Start of DATA TO USE
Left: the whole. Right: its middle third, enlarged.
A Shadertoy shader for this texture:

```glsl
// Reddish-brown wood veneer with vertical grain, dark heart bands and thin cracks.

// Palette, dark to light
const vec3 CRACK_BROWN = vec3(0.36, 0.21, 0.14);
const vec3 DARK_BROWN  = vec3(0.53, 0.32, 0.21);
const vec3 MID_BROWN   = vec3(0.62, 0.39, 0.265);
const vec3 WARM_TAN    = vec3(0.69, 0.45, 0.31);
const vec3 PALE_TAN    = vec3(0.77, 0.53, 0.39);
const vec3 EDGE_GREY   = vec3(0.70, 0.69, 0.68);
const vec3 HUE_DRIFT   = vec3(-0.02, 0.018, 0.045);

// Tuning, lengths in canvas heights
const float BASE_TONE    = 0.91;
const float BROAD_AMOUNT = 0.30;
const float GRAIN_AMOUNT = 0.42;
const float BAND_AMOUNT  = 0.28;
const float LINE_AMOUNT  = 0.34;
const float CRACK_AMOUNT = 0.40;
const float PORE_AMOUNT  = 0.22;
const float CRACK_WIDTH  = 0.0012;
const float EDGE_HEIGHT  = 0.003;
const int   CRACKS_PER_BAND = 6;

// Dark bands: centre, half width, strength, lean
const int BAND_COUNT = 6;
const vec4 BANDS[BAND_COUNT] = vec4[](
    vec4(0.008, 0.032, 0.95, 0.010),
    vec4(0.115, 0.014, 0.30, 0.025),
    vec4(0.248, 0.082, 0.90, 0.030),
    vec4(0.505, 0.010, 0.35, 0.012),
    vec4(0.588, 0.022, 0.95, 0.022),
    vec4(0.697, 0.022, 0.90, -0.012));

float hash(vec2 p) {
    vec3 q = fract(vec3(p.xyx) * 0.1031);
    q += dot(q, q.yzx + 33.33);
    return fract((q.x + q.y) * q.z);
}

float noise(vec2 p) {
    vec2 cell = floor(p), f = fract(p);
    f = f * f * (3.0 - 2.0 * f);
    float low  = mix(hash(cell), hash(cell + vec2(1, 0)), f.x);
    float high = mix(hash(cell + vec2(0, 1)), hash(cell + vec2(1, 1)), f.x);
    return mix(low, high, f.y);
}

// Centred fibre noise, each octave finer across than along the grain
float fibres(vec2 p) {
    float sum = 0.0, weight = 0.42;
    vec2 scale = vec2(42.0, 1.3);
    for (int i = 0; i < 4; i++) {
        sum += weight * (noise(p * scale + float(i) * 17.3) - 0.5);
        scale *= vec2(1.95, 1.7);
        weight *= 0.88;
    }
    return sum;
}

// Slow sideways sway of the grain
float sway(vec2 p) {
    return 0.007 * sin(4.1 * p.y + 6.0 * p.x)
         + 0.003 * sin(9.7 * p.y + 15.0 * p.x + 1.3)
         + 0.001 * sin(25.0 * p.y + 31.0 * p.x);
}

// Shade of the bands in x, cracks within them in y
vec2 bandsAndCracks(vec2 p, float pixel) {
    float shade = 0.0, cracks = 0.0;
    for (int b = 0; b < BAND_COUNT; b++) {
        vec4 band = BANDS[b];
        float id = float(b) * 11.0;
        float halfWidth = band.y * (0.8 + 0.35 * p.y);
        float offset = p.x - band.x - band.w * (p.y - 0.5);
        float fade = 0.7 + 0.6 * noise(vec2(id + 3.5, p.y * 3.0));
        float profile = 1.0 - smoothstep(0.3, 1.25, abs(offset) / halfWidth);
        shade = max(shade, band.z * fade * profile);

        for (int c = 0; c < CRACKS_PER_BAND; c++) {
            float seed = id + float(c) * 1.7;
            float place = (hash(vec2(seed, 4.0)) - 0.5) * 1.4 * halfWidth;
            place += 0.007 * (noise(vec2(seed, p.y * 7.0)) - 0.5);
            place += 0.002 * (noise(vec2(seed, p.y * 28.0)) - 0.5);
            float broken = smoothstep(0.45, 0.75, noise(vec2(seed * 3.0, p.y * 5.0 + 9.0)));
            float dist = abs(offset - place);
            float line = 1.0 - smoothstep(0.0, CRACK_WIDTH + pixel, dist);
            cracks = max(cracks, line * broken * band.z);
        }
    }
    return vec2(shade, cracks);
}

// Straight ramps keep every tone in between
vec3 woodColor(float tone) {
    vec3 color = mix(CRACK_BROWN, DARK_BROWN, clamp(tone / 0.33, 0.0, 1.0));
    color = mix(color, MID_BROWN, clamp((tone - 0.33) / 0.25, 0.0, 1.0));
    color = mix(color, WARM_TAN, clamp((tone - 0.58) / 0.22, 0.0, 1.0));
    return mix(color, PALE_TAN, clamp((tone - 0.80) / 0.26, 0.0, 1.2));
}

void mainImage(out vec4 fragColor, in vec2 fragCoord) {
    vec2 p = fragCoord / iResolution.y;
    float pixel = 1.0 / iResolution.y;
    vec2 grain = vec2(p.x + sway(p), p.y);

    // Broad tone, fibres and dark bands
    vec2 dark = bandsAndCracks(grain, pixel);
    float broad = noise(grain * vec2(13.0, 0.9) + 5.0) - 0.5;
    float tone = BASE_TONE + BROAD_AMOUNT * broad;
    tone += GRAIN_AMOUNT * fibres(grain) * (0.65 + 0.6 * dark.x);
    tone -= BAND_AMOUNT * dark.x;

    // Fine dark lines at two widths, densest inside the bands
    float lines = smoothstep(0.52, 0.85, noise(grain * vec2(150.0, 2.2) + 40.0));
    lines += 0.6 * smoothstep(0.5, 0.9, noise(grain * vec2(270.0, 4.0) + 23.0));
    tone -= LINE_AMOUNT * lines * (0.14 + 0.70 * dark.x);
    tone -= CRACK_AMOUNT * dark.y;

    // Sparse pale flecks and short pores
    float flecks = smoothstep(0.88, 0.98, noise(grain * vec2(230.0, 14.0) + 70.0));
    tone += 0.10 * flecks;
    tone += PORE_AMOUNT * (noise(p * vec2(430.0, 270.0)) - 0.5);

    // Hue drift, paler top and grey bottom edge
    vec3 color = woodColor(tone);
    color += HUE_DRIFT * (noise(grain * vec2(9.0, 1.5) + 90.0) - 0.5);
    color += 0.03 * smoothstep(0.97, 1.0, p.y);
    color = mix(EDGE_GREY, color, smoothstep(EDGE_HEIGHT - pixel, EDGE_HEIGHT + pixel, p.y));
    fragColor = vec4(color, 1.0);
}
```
End of DATA TO USE
WORK REQUIRED:
For the string "lines", return every line of the data where it appears.

EXERCISE RESULT:
    // Fine dark lines at two widths, densest inside the bands
    float lines = smoothstep(0.52, 0.85, noise(grain * vec2(150.0, 2.2) + 40.0));
    lines += 0.6 * smoothstep(0.5, 0.9, noise(grain * vec2(270.0, 4.0) + 23.0));
    tone -= LINE_AMOUNT * lines * (0.14 + 0.70 * dark.x);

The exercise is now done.